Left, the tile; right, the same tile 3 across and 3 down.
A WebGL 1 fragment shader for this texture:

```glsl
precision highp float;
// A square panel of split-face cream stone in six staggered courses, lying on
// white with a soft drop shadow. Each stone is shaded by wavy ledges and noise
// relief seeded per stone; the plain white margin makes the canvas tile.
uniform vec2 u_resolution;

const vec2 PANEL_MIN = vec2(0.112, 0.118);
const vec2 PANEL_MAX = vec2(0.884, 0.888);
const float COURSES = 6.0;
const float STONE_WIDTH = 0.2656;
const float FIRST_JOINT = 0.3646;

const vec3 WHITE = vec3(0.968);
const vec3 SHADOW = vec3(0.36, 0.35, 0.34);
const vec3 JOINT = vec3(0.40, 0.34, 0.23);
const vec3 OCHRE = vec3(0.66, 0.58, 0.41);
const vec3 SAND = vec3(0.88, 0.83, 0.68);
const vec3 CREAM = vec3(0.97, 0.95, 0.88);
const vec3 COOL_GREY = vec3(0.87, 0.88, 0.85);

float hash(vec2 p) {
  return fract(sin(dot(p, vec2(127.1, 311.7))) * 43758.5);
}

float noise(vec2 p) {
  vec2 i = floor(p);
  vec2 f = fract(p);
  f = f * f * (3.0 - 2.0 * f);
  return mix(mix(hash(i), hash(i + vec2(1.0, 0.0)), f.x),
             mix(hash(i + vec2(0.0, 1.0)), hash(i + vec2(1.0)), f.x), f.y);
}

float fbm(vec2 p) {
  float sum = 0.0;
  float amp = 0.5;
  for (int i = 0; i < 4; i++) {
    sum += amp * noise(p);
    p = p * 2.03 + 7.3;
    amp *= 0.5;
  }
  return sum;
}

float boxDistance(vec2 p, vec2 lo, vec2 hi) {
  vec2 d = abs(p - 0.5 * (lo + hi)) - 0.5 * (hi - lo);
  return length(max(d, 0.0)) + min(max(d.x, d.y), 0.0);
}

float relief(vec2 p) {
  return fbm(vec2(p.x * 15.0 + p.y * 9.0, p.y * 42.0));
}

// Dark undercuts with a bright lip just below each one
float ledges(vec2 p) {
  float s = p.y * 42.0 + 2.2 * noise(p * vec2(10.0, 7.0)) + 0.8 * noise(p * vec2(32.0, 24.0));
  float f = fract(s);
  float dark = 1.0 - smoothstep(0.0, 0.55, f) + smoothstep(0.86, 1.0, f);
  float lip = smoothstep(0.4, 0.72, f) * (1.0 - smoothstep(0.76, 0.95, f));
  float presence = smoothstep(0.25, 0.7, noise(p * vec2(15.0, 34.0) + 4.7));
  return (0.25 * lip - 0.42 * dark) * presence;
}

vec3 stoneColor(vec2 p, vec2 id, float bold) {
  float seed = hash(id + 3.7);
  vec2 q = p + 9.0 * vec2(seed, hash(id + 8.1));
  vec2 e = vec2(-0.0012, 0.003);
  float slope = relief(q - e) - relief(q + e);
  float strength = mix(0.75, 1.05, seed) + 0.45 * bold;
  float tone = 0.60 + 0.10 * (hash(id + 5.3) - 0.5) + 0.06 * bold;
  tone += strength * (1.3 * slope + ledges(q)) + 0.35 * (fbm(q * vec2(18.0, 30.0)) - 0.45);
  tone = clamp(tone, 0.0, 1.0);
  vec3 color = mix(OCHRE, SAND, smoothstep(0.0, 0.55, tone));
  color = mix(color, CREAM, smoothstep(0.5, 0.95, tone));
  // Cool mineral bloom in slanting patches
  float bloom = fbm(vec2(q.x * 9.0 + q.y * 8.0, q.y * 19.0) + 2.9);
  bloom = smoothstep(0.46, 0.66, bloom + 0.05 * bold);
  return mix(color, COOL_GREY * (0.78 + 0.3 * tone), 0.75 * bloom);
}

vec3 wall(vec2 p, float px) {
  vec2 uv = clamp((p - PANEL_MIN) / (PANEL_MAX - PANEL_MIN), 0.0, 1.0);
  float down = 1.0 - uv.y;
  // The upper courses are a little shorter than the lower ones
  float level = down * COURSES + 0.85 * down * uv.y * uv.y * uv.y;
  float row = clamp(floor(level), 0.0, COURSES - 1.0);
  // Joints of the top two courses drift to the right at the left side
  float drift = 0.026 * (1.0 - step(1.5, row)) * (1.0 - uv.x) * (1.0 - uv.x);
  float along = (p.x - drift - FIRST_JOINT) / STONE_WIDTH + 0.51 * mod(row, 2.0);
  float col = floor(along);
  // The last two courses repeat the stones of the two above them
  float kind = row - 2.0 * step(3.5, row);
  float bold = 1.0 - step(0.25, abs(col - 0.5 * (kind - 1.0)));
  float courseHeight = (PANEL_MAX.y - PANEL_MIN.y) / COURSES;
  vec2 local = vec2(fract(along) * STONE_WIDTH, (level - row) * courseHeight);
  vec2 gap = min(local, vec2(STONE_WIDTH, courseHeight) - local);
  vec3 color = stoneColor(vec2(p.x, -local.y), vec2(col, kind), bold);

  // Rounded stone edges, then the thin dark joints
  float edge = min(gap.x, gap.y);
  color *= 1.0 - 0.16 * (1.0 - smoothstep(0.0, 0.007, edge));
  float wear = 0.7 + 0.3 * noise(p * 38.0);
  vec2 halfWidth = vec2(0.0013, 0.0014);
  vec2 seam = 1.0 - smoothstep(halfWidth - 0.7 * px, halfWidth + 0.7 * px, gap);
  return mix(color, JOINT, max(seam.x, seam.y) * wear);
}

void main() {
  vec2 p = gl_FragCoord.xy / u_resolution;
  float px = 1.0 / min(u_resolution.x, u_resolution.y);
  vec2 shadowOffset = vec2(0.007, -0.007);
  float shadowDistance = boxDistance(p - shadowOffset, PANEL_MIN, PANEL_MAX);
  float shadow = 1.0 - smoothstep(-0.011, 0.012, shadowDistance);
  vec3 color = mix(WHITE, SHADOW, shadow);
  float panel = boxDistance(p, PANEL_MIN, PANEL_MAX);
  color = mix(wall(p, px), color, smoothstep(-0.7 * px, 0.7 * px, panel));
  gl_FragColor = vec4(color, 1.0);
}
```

☆ ☆ ☆ ☆ ☆ ☆ ☆

EXERCISE BRIEF -> The records need to be reproduced in their entirety, word for word.

YOUR RESPONSE ->
Left, the tile; right, the same tile 3 across and 3 down.
A WebGL 1 fragment shader for this texture:

```glsl
precision highp float;
// A square panel of split-face cream stone in six staggered courses, lying on
// white with a soft drop shadow. Each stone is shaded by wavy ledges and noise
// relief seeded per stone; the plain white margin makes the canvas tile.
uniform vec2 u_resolution;

const vec2 PANEL_MIN = vec2(0.112, 0.118);
const vec2 PANEL_MAX = vec2(0.884, 0.888);
const float COURSES = 6.0;
const float STONE_WIDTH = 0.2656;
const float FIRST_JOINT = 0.3646;

const vec3 WHITE = vec3(0.968);
const vec3 SHADOW = vec3(0.36, 0.35, 0.34);
const vec3 JOINT = vec3(0.40, 0.34, 0.23);
const vec3 OCHRE = vec3(0.66, 0.58, 0.41);
const vec3 SAND = vec3(0.88, 0.83, 0.68);
const vec3 CREAM = vec3(0.97, 0.95, 0.88);
const vec3 COOL_GREY = vec3(0.87, 0.88, 0.85);

float hash(vec2 p) {
  return fract(sin(dot(p, vec2(127.1, 311.7))) * 43758.5);
}

float noise(vec2 p) {
  vec2 i = floor(p);
  vec2 f = fract(p);
  f = f * f * (3.0 - 2.0 * f);
  return mix(mix(hash(i), hash(i + vec2(1.0, 0.0)), f.x),
             mix(hash(i + vec2(0.0, 1.0)), hash(i + vec2(1.0)), f.x), f.y);
}

float fbm(vec2 p) {
  float sum = 0.0;
  float amp = 0.5;
  for (int i = 0; i < 4; i++) {
    sum += amp * noise(p);
    p = p * 2.03 + 7.3;
    amp *= 0.5;
  }
  return sum;
}

float boxDistance(vec2 p, vec2 lo, vec2 hi) {
  vec2 d = abs(p - 0.5 * (lo + hi)) - 0.5 * (hi - lo);
  return length(max(d, 0.0)) + min(max(d.x, d.y), 0.0);
}

float relief(vec2 p) {
  return fbm(vec2(p.x * 15.0 + p.y * 9.0, p.y * 42.0));
}

// Dark undercuts with a bright lip just below each one
float ledges(vec2 p) {
  float s = p.y * 42.0 + 2.2 * noise(p * vec2(10.0, 7.0)) + 0.8 * noise(p * vec2(32.0, 24.0));
  float f = fract(s);
  float dark = 1.0 - smoothstep(0.0, 0.55, f) + smoothstep(0.86, 1.0, f);
  float lip = smoothstep(0.4, 0.72, f) * (1.0 - smoothstep(0.76, 0.95, f));
  float presence = smoothstep(0.25, 0.7, noise(p * vec2(15.0, 34.0) + 4.7));
  return (0.25 * lip - 0.42 * dark) * presence;
}

vec3 stoneColor(vec2 p, vec2 id, float bold) {
  float seed = hash(id + 3.7);
  vec2 q = p + 9.0 * vec2(seed, hash(id + 8.1));
  vec2 e = vec2(-0.0012, 0.003);
  float slope = relief(q - e) - relief(q + e);
  float strength = mix(0.75, 1.05, seed) + 0.45 * bold;
  float tone = 0.60 + 0.10 * (hash(id + 5.3) - 0.5) + 0.06 * bold;
  tone += strength * (1.3 * slope + ledges(q)) + 0.35 * (fbm(q * vec2(18.0, 30.0)) - 0.45);
  tone = clamp(tone, 0.0, 1.0);
  vec3 color = mix(OCHRE, SAND, smoothstep(0.0, 0.55, tone));
  color = mix(color, CREAM, smoothstep(0.5, 0.95, tone));
  // Cool mineral bloom in slanting patches
  float bloom = fbm(vec2(q.x * 9.0 + q.y * 8.0, q.y * 19.0) + 2.9);
  bloom = smoothstep(0.46, 0.66, bloom + 0.05 * bold);
  return mix(color, COOL_GREY * (0.78 + 0.3 * tone), 0.75 * bloom);
}

vec3 wall(vec2 p, float px) {
  vec2 uv = clamp((p - PANEL_MIN) / (PANEL_MAX - PANEL_MIN), 0.0, 1.0);
  float down = 1.0 - uv.y;
  // The upper courses are a little shorter than the lower ones
  float level = down * COURSES + 0.85 * down * uv.y * uv.y * uv.y;
  float row = clamp(floor(level), 0.0, COURSES - 1.0);
  // Joints of the top two courses drift to the right at the left side
  float drift = 0.026 * (1.0 - step(1.5, row)) * (1.0 - uv.x) * (1.0 - uv.x);
  float along = (p.x - drift - FIRST_JOINT) / STONE_WIDTH + 0.51 * mod(row, 2.0);
  float col = floor(along);
  // The last two courses repeat the stones of the two above them
  float kind = row - 2.0 * step(3.5, row);
  float bold = 1.0 - step(0.25, abs(col - 0.5 * (kind - 1.0)));
  float courseHeight = (PANEL_MAX.y - PANEL_MIN.y) / COURSES;
  vec2 local = vec2(fract(along) * STONE_WIDTH, (level - row) * courseHeight);
  vec2 gap = min(local, vec2(STONE_WIDTH, courseHeight) - local);
  vec3 color = stoneColor(vec2(p.x, -local.y), vec2(col, kind), bold);

  // Rounded stone edges, then the thin dark joints
  float edge = min(gap.x, gap.y);
  color *= 1.0 - 0.16 * (1.0 - smoothstep(0.0, 0.007, edge));
  float wear = 0.7 + 0.3 * noise(p * 38.0);
  vec2 halfWidth = vec2(0.0013, 0.0014);
  vec2 seam = 1.0 - smoothstep(halfWidth - 0.7 * px, halfWidth + 0.7 * px, gap);
  return mix(color, JOINT, max(seam.x, seam.y) * wear);
}

void main() {
  vec2 p = gl_FragCoord.xy / u_resolution;
  float px = 1.0 / min(u_resolution.x, u_resolution.y);
  vec2 shadowOffset = vec2(0.007, -0.007);
  float shadowDistance = boxDistance(p - shadowOffset, PANEL_MIN, PANEL_MAX);
  float shadow = 1.0 - smoothstep(-0.011, 0.012, shadowDistance);
  vec3 color = mix(WHITE, SHADOW, shadow);
  float panel = boxDistance(p, PANEL_MIN, PANEL_MAX);
  color = mix(wall(p, px), color, smoothstep(-0.7 * px, 0.7 * px, panel));
  gl_FragColor = vec4(color, 1.0);
}
```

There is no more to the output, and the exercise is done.